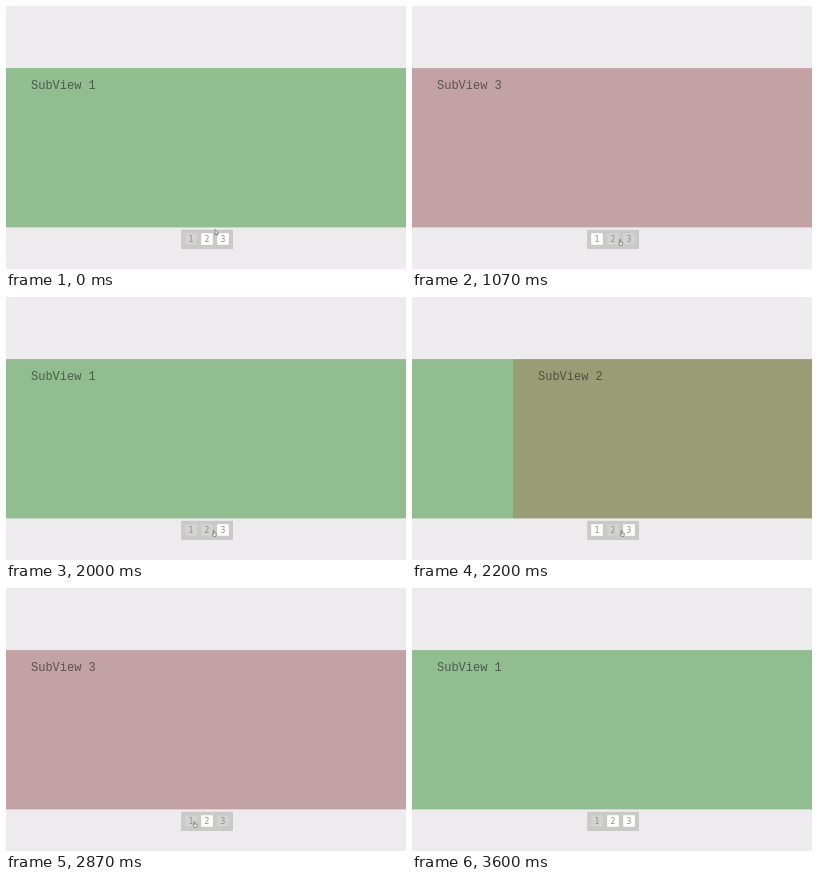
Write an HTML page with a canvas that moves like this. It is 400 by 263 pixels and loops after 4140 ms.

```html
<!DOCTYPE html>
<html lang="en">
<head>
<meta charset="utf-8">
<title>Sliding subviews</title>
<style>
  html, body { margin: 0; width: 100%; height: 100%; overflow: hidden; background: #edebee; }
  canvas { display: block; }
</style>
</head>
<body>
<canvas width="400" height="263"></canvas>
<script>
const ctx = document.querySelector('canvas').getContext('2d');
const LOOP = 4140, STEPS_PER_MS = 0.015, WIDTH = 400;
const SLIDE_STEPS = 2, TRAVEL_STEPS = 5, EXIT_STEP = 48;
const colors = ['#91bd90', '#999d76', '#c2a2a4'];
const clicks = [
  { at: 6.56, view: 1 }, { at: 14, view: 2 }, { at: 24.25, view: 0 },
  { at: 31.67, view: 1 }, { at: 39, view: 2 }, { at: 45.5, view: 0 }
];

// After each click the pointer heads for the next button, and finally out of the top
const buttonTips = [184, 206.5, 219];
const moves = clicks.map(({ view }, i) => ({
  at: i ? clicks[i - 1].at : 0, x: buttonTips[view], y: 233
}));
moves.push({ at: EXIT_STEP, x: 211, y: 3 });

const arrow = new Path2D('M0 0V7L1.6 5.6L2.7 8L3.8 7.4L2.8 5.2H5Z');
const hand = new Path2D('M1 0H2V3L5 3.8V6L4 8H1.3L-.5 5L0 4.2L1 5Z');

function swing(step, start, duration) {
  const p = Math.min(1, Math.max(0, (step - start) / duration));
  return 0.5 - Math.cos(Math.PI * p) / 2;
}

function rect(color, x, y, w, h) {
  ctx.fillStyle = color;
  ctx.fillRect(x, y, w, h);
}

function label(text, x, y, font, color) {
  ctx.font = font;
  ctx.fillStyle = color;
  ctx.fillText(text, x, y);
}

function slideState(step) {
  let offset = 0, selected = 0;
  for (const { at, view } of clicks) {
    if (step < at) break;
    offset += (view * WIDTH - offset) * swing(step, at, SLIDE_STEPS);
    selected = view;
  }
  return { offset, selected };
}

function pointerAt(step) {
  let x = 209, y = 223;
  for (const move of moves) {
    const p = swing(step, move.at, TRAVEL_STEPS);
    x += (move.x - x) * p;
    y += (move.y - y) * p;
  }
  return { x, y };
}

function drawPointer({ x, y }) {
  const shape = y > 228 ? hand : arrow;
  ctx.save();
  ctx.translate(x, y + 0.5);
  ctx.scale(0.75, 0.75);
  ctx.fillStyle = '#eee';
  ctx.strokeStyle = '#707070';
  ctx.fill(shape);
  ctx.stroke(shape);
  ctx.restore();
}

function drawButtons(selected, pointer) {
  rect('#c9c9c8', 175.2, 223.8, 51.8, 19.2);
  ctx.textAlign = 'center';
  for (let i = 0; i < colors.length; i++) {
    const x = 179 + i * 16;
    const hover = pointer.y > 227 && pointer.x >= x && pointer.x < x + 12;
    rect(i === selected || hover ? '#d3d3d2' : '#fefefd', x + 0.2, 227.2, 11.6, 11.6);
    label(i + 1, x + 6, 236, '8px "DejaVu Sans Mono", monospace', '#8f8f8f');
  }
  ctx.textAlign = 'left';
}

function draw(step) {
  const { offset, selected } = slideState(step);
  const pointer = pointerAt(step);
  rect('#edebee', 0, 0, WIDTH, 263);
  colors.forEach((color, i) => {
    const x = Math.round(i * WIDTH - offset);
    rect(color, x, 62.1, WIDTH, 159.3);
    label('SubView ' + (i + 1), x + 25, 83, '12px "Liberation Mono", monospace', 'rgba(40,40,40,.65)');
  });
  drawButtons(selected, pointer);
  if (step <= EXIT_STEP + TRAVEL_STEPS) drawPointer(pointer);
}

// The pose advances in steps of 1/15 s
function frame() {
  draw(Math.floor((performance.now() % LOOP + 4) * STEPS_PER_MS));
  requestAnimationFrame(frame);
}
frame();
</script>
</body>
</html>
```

.....

- _WORK INSTRUCTIONS_
Please give the entries again word for word, without any pictures.

- _SOLUTION TO THE PROBLEM_
Write an HTML page with a canvas that moves like this. It is 400 by 263 pixels and loops after 4140 ms.

```html
<!DOCTYPE html>
<html lang="en">
<head>
<meta charset="utf-8">
<title>Sliding subviews</title>
<style>
  html, body { margin: 0; width: 100%; height: 100%; overflow: hidden; background: #edebee; }
  canvas { display: block; }
</style>
</head>
<body>
<canvas width="400" height="263"></canvas>
<script>
const ctx = document.querySelector('canvas').getContext('2d');
const LOOP = 4140, STEPS_PER_MS = 0.015, WIDTH = 400;
const SLIDE_STEPS = 2, TRAVEL_STEPS = 5, EXIT_STEP = 48;
const colors = ['#91bd90', '#999d76', '#c2a2a4'];
const clicks = [
  { at: 6.56, view: 1 }, { at: 14, view: 2 }, { at: 24.25, view: 0 },
  { at: 31.67, view: 1 }, { at: 39, view: 2 }, { at: 45.5, view: 0 }
];

// After each click the pointer heads for the next button, and finally out of the top
const buttonTips = [184, 206.5, 219];
const moves = clicks.map(({ view }, i) => ({
  at: i ? clicks[i - 1].at : 0, x: buttonTips[view], y: 233
}));
moves.push({ at: EXIT_STEP, x: 211, y: 3 });

const arrow = new Path2D('M0 0V7L1.6 5.6L2.7 8L3.8 7.4L2.8 5.2H5Z');
const hand = new Path2D('M1 0H2V3L5 3.8V6L4 8H1.3L-.5 5L0 4.2L1 5Z');

function swing(step, start, duration) {
  const p = Math.min(1, Math.max(0, (step - start) / duration));
  return 0.5 - Math.cos(Math.PI * p) / 2;
}

function rect(color, x, y, w, h) {
  ctx.fillStyle = color;
  ctx.fillRect(x, y, w, h);
}

function label(text, x, y, font, color) {
  ctx.font = font;
  ctx.fillStyle = color;
  ctx.fillText(text, x, y);
}

function slideState(step) {
  let offset = 0, selected = 0;
  for (const { at, view } of clicks) {
    if (step < at) break;
    offset += (view * WIDTH - offset) * swing(step, at, SLIDE_STEPS);
    selected = view;
  }
  return { offset, selected };
}

function pointerAt(step) {
  let x = 209, y = 223;
  for (const move of moves) {
    const p = swing(step, move.at, TRAVEL_STEPS);
    x += (move.x - x) * p;
    y += (move.y - y) * p;
  }
  return { x, y };
}

function drawPointer({ x, y }) {
  const shape = y > 228 ? hand : arrow;
  ctx.save();
  ctx.translate(x, y + 0.5);
  ctx.scale(0.75, 0.75);
  ctx.fillStyle = '#eee';
  ctx.strokeStyle = '#707070';
  ctx.fill(shape);
  ctx.stroke(shape);
  ctx.restore();
}

function drawButtons(selected, pointer) {
  rect('#c9c9c8', 175.2, 223.8, 51.8, 19.2);
  ctx.textAlign = 'center';
  for (let i = 0; i < colors.length; i++) {
    const x = 179 + i * 16;
    const hover = pointer.y > 227 && pointer.x >= x && pointer.x < x + 12;
    rect(i === selected || hover ? '#d3d3d2' : '#fefefd', x + 0.2, 227.2, 11.6, 11.6);
    label(i + 1, x + 6, 236, '8px "DejaVu Sans Mono", monospace', '#8f8f8f');
  }
  ctx.textAlign = 'left';
}

function draw(step) {
  const { offset, selected } = slideState(step);
  const pointer = pointerAt(step);
  rect('#edebee', 0, 0, WIDTH, 263);
  colors.forEach((color, i) => {
    const x = Math.round(i * WIDTH - offset);
    rect(color, x, 62.1, WIDTH, 159.3);
    label('SubView ' + (i + 1), x + 25, 83, '12px "Liberation Mono", monospace', 'rgba(40,40,40,.65)');
  });
  drawButtons(selected, pointer);
  if (step <= EXIT_STEP + TRAVEL_STEPS) drawPointer(pointer);
}

// The pose advances in steps of 1/15 s
function frame() {
  draw(Math.floor((performance.now() % LOOP + 4) * STEPS_PER_MS));
  requestAnimationFrame(frame);
}
frame();
</script>
</body>
</html>
```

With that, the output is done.